Source data
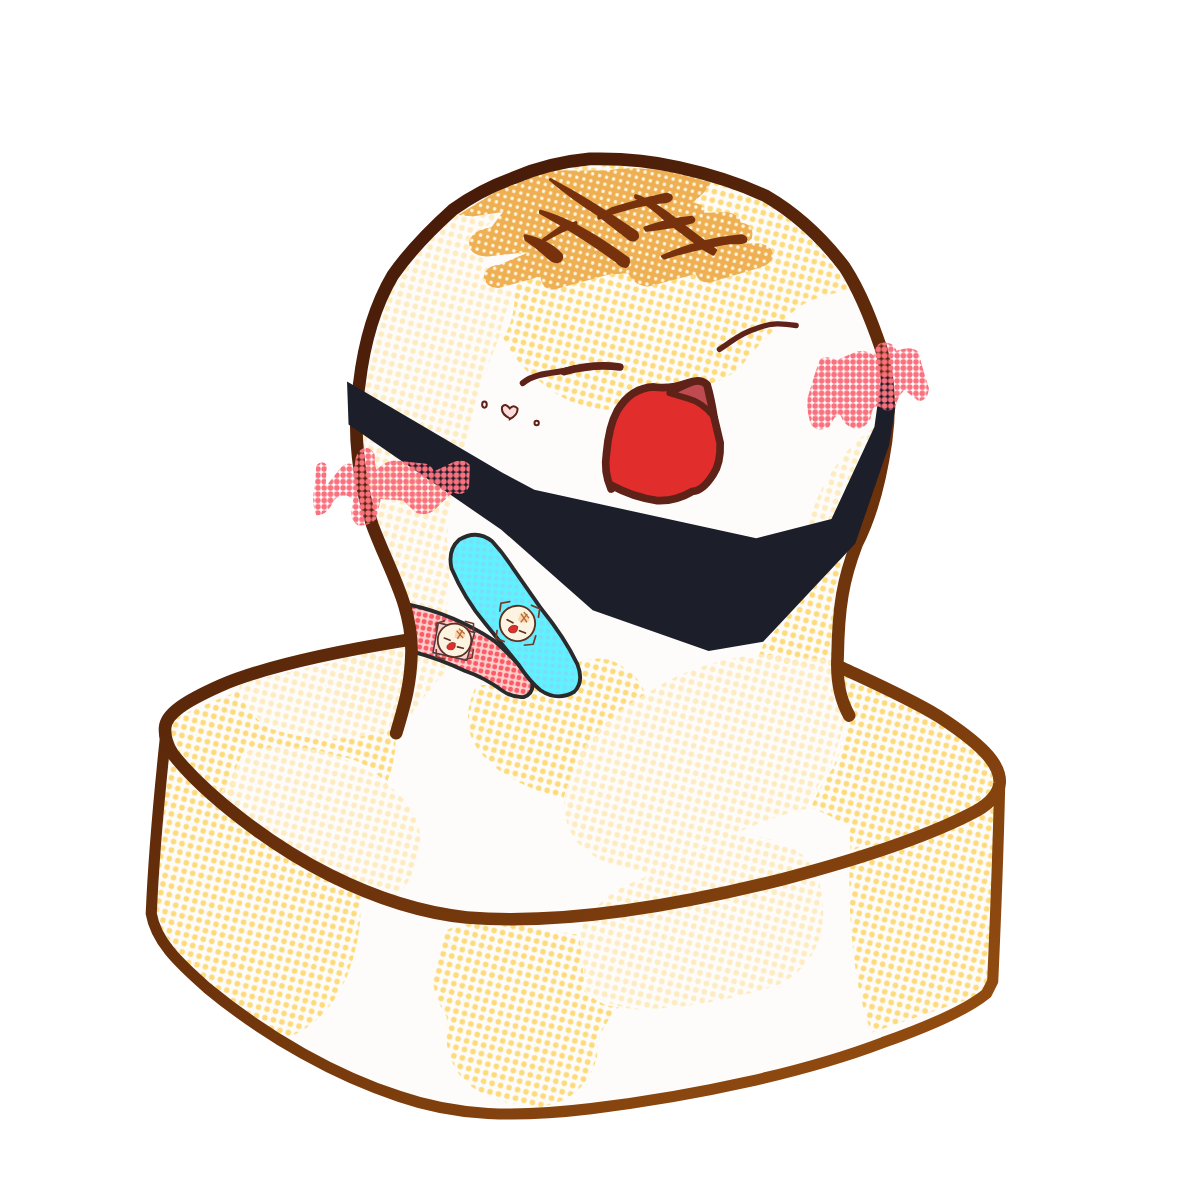
<!DOCTYPE html>
<html lang="en">
<head>
<meta charset="utf-8">
<title>Grilled mochi character</title>
<style>
:root{
  --paper:#ffffff; --dough:#fdfcfa; --yellow:#fddb7c; --cream:#feebc0;
  --toast:#eeb052; --char:#77320d; --ink:#5e2219; --mouth:#e22d2d; --tongue:#bf4b50;
  --mask:#1c1e29; --blush:#f9717e; --aqua:#5df3ff; --aqua-dot:#7cdcf7;
  --rose:#fed0cd; --rose-dot:#fb5c66; --plaster-line:#2a2a2c;
}
html,body{margin:0;padding:0;background:var(--paper);overflow:hidden}
.canvas{display:block;width:1200px;height:1200px;background:var(--paper)}
.dough{fill:var(--dough)}
.outline{fill:none;stroke:url(#brown);stroke-width:16.5;stroke-linecap:round;stroke-linejoin:round}
.yellow{fill:url(#dots-yellow)}
.cream{fill:url(#dots-cream)}
.toast{fill:url(#dots-toast)}
.grill{fill:var(--char);stroke:var(--char);stroke-width:4;stroke-linejoin:round}
.eye{fill:none;stroke:var(--ink);stroke-linecap:round;stroke-linejoin:round}
.mouth{fill:var(--mouth);stroke:var(--ink);stroke-width:10;stroke-linejoin:round}
.tongue{fill:var(--tongue);stroke:var(--ink);stroke-width:8;stroke-linejoin:round}
.mask{fill:var(--mask)}
.blush{fill:url(#dots-blush)}
.plaster{stroke:var(--plaster-line);stroke-width:5;stroke-linejoin:round}
.freckle{fill:#fff3ee;stroke:var(--ink);stroke-width:2.6}
</style>
</head>
<body>
<svg class="canvas" viewBox="0 0 1563 1563" role="img" aria-label="Singing grilled mochi character with a lowered black mask and two plasters">
  <defs>
    <linearGradient id="brown" gradientUnits="userSpaceOnUse" x1="440" y1="300" x2="1180" y2="1400">
      <stop offset="0" stop-color="#451a09"/>
      <stop offset=".5" stop-color="#6a310b"/>
      <stop offset="1" stop-color="#924c10"/>
    </linearGradient>
    <pattern id="dots-yellow" width="11.4" height="11.4" patternUnits="userSpaceOnUse" patternTransform="rotate(14)">
      <circle cx="5.7" cy="5.7" r="3.7" fill="var(--yellow)"/>
    </pattern>
    <pattern id="dots-cream" width="11.4" height="11.4" patternUnits="userSpaceOnUse" patternTransform="rotate(14)">
      <circle cx="5.7" cy="5.7" r="3.7" fill="var(--cream)"/>
    </pattern>
    <pattern id="dots-toast" width="9.4" height="9.4" patternUnits="userSpaceOnUse" patternTransform="rotate(14)">
      <rect width="9.4" height="9.4" fill="var(--toast)"/>
      <circle cx="4.7" cy="4.7" r="2.3" fill="#fff6e2"/>
    </pattern>
    <pattern id="dots-blush" width="8.2" height="8.2" patternUnits="userSpaceOnUse">
      <circle cx="4.1" cy="4.1" r="3.7" fill="var(--blush)"/>
    </pattern>
    <pattern id="dots-aqua" width="9" height="9" patternUnits="userSpaceOnUse" patternTransform="rotate(4)">
      <rect width="9" height="9" fill="var(--aqua)"/>
      <circle cx="4.5" cy="4.5" r="2.9" fill="var(--aqua-dot)"/>
    </pattern>
    <pattern id="dots-rose" width="8.4" height="8.4" patternUnits="userSpaceOnUse" patternTransform="rotate(10)">
      <rect width="8.4" height="8.4" fill="var(--rose)"/>
      <circle cx="4.2" cy="4.2" r="3.2" fill="var(--rose-dot)"/>
    </pattern>

    <path id="head-line" d="M516 955C528 915 535 890 536 850C537 790 508 745 485 684C468 630 458 560 468 500C475 440 490 395 512 358C535 325 560 300 590 273C615 255 640 242 668 232C705 216 735 210 768 207C808 206 850 210 884 218C925 227 965 240 997 255C1040 280 1075 315 1100 348C1122 382 1136 420 1148 455C1158 495 1160 530 1154 575C1146 630 1133 675 1116 708C1098 755 1092 790 1091 855C1089 890 1095 912 1106 932"/>
    <path id="body-shape" d="M528 834C430 850 340 870 287 893C240 914 216 930 215 948L214 975L197 1190C203 1225 230 1252 270 1287C350 1353 440 1402 520 1428C595 1454 670 1456 770 1444C910 1427 1050 1396 1150 1358C1215 1335 1262 1313 1285 1294L1293 1278L1302 1020C1303 985 1250 940 1095 868Z"/>
    <clipPath id="figure">
      <use href="#head-line"/>
      <use href="#body-shape"/>
    </clipPath>

    <g id="mini-face">
      <path d="M-25-12L-25-23L-13-27M14-26L26-23L26-11M26 12L24 24L12 27M-13 26L-25 23L-25 12" fill="none" stroke="#6f3a2c" stroke-width="2.2"/>
      <circle r="23" fill="#fdf3e1" stroke="#5d3020" stroke-width="2.4"/>
      <path d="M2-14Q12-16 15-6Q9 0 0-4Z" fill="#fbd3b0"/>
      <path d="M3-13L12-3M11-14L4-2M6-16L14-9" stroke="#b36a2c" stroke-width="1.7"/>
      <path d="M-14-3L-6 0M4 9L12 11" stroke="#5d3020" stroke-width="2.2" stroke-linecap="round"/>
      <path d="M-10 7Q-5 1 1 4Q2 13-5 13Q-12 13-10 7Z" fill="#e22d2d" stroke="#7c2a20" stroke-width="1"/>
    </g>
  </defs>

  <g id="base">
    <use class="dough" href="#body-shape"/>
    <use class="dough" href="#head-line"/>
  </g>

  <g id="halftone-shading" clip-path="url(#figure)">
    <g id="head-shading">
      <path class="cream" d="M590 270L660 268L615 315L650 372L672 378Q655 410 650 440Q625 500 608 570L588 645L582 700Q588 750 582 790L590 865Q565 890 536 930L440 940V400Z"/>
      <path class="yellow" d="M690 215L880 205L1010 250L1110 378Q1065 384 1040 400Q1005 430 975 465Q950 500 905 503L850 503Q812 515 795 534Q740 530 708 500Q680 485 655 440Q672 415 670 378Z"/>
      <path class="cream" d="M1140 556Q1105 580 1085 612Q1063 645 1052 684L1090 680L1165 640V550Z"/>
      <path class="yellow" d="M1114 708L1022 806L994 840L985 862L1095 870V760Z"/>
    </g>
    <g id="top-shading">
      <path class="cream" d="M312 890L530 840L535 890L515 962Q440 975 350 945Q325 930 312 905Z"/>
      <path class="yellow" d="M215 940L310 900Q325 935 355 950Q430 975 515 950Q518 985 503 1022Q480 990 440 985Q380 975 322 975Q300 1000 308 1040L270 1030L215 970Z"/>
      <path class="cream" d="M322 978Q390 965 440 985Q490 1005 520 1035Q550 1065 547 1100Q545 1140 515 1168L470 1165L370 1110L285 1035Z"/>
      <path class="yellow" d="M620 892L700 895Q760 845 800 862Q835 880 840 905Q790 935 770 975Q740 1010 734 1041Q660 1020 630 985Q602 955 612 915Z"/>
      <path class="cream" d="M840 905Q900 862 990 852L1090 860L1102 935Q1092 970 1080 1005Q1060 1025 1055 1052Q1000 1065 960 1085Q900 1105 850 1140Q780 1130 750 1095Q727 1060 738 1030Q745 985 785 945Q805 925 840 905Z"/>
      <path class="yellow" d="M1092 868L1310 970V1030L1270 1054L1108 1108L1106 1078Q1080 1060 1056 1052Q1070 1020 1085 1000Q1100 965 1103 935Z"/>
    </g>
    <g id="side-shading">
      <path class="yellow" d="M214 970Q330 1100 470 1168Q472 1220 452 1272Q425 1332 374 1352Q270 1300 190 1200Z"/>
      <path class="yellow" d="M578 1215Q590 1200 660 1202L755 1218L762 1290Q780 1310 806 1312Q775 1345 778 1375Q765 1430 705 1442Q640 1440 605 1408Q575 1375 582 1325Q560 1290 565 1265Z"/>
      <path class="cream" d="M755 1205Q790 1160 835 1145Q900 1110 950 1088Q1015 1085 1050 1118Q1075 1150 1072 1195Q1068 1255 1015 1282Q930 1312 830 1315Q795 1312 763 1290Z"/>
      <path class="yellow" d="M1107 1112L1310 1030L1295 1290L1135 1345Q1118 1300 1112 1245Q1104 1180 1107 1112Z"/>
    </g>
  </g>

  <g id="toasted-crown">
    <path class="toast" clip-path="url(#figure)" d="M597 280L690 222L790 222Q850 212 926 238Q918 252 902 264Q920 266 917 277L946 276Q962 278 965 290Q984 292 979 311L970 318Q1004 313 1007 332Q1006 345 985 350L925 368Q912 370 906 357L846 373Q828 374 818 356L792 358L722 377Q706 378 704 360L650 375Q634 376 630 361Q632 346 650 345L690 328L635 334Q611 334 611 316Q614 300 640 296L655 276L615 282Z"/>
    <g class="grill">
      <path d="M717 234Q770 262 829 303Q833 309 827 312Q822 314 816 308L780 280Q745 258 717 234Z"/>
      <path d="M780 282L797 272Q835 260 868 253Q876 254 874 259Q870 264 860 263Q820 268 780 284Z"/>
      <path d="M704 275Q750 287 818 337Q820 344 815 347Q809 347 803 340Q755 305 704 277Z"/>
      <path d="M684 307Q715 314 731 332Q733 339 726 341Q720 341 714 335Q700 322 685 312Z"/>
      <path d="M708 312L732 295L750 290L750 294Q730 300 708 314Z"/>
      <path d="M828 255Q850 262 885 290L932 326L929 331L918 325L870 289Q848 268 828 257Z"/>
      <path d="M840 297Q870 286 901 283Q906 286 902 289Q875 297 842 300Z"/>
      <path d="M863 334Q910 312 966 307Q973 309 971 314Q966 317 950 316Q910 322 865 336Z"/>
    </g>
  </g>

  <g id="plasters">
    <g id="rose-plaster">
      <path class="plaster" fill="url(#dots-rose)" d="M534 788Q590 800 643 834Q675 862 693 888Q696 903 682 908Q668 909 655 900Q630 882 606 874Q570 857 538 849Z"/>
      <path d="M571 811L618 824L608 860L564 850Z" fill="var(--rose)" stroke="#4a3a48" stroke-width="2"/>
      <use href="#mini-face" transform="translate(592 834) scale(.95)"/>
    </g>
    <g id="aqua-plaster">
      <path class="plaster" fill="url(#dots-aqua)" d="M588 740Q583 716 598 703Q621 689 641 705Q655 720 668 740L705 793Q735 830 752 865Q761 888 748 901Q726 914 704 899Q690 888 675 865L632 812Q605 780 588 740Z"/>
      <use href="#mini-face" transform="translate(674 812) rotate(8)"/>
    </g>
  </g>

  <g id="contours">
    <path class="outline" d="M528 834C430 850 340 870 287 893C240 914 216 930 215 948Q214 966 225 982C265 1033 350 1100 430 1140C500 1175 560 1190 608 1195C740 1206 900 1175 1020 1145C1130 1116 1220 1084 1272 1056Q1300 1040 1302 1020C1304 994 1275 967 1221 932C1185 910 1140 890 1097 870"/>
    <path class="outline" style="stroke-width:14.5" d="M215 965C206 1050 200 1120 197 1190C203 1225 230 1252 270 1287C350 1353 440 1402 520 1428C595 1454 670 1456 770 1444C910 1427 1050 1396 1150 1358C1215 1335 1262 1313 1285 1294L1293 1278C1297 1190 1300 1110 1302 1025"/>
    <use class="outline" href="#head-line"/>
  </g>

  <path id="mask" class="mask" d="M452 497L655 616L696 638L985 701L1083 676L1139 556L1148 490L1162 492L1166 532L1158 580L1114 708L994 836L923 848L772 795L653 690L454 553Z"/>

  <g id="face">
    <path class="eye" stroke-width="8" d="M681 499C694 487 718 486 736 483C760 477 785 475 808 478"/>
    <path class="eye" stroke-width="10" d="M735 484C760 477 785 475 807 478"/>
    <path class="eye" stroke-width="7" d="M937 455C952 446 963 434 985 428C1005 420 1018 421 1037 424"/>
    <path class="mouth" d="M796 637Q786 615 790 590Q793 555 804 535Q822 505 852 504Q873 507 895 499Q912 492 921 501Q926 518 930 543L938 577Q939 603 929 618Q915 640 902 640Q880 653 856 652Q825 648 796 632Z"/>
    <path class="tongue" d="M872 512Q890 503 900 499Q914 494 920 502L929 542Q915 524 896 519Z"/>
    <g id="heart-freckles">
      <ellipse class="freckle" cx="631" cy="527" rx="3" ry="4"/>
      <path class="freckle" style="fill:#fddcdc" d="M664 545Q652 539 654 530Q658 524 664 532Q669 526 674 532Q675 540 664 546Z"/>
      <ellipse class="freckle" cx="699" cy="551" rx="2.8" ry="3"/>
    </g>
  </g>

  <g id="blush-marks">
    <path class="blush" d="M412 606Q420 598 426 606L424 634L445 608Q455 600 462 607Q462 588 475 583Q490 584 488 600L490 612Q505 598 518 600L555 604Q562 606 565 614L590 602Q606 597 612 606L611 634Q604 648 590 641Q580 650 570 660Q558 674 542 668L525 652L496 650L490 676Q480 686 466 684Q456 678 458 664L460 650Q445 640 435 652Q425 673 412 671Q405 655 410 632Z"/>
    <path class="blush" d="M1068 468Q1076 462 1090 469L1115 458Q1128 455 1138 463Q1140 446 1152 446Q1164 446 1168 457Q1185 450 1196 458L1202 480L1210 506Q1208 523 1196 522L1178 508Q1168 518 1166 532Q1154 538 1146 530Q1136 525 1134 545Q1125 561 1112 558Q1100 555 1094 540Q1088 540 1080 556Q1068 563 1058 556Q1050 540 1052 518Q1060 490 1068 468Z"/>
  </g>
</svg>
</body>
</html>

What you are asked to do
Your answer should consist of the lines from the line with "215L880 205L1010 250L1110" to the line with "892L700 895Q760 845" above, repeated exactly, both ends included.

Task result
      <path class="yellow" d="M690 215L880 205L1010 250L1110 378Q1065 384 1040 400Q1005 430 975 465Q950 500 905 503L850 503Q812 515 795 534Q740 530 708 500Q680 485 655 440Q672 415 670 378Z"/>
      <path class="cream" d="M1140 556Q1105 580 1085 612Q1063 645 1052 684L1090 680L1165 640V550Z"/>
      <path class="yellow" d="M1114 708L1022 806L994 840L985 862L1095 870V760Z"/>
    </g>
    <g id="top-shading">
      <path class="cream" d="M312 890L530 840L535 890L515 962Q440 975 350 945Q325 930 312 905Z"/>
      <path class="yellow" d="M215 940L310 900Q325 935 355 950Q430 975 515 950Q518 985 503 1022Q480 990 440 985Q380 975 322 975Q300 1000 308 1040L270 1030L215 970Z"/>
      <path class="cream" d="M322 978Q390 965 440 985Q490 1005 520 1035Q550 1065 547 1100Q545 1140 515 1168L470 1165L370 1110L285 1035Z"/>
      <path class="yellow" d="M620 892L700 895Q760 845 800 862Q835 880 840 905Q790 935 770 975Q740 1010 734 1041Q660 1020 630 985Q602 955 612 915Z"/>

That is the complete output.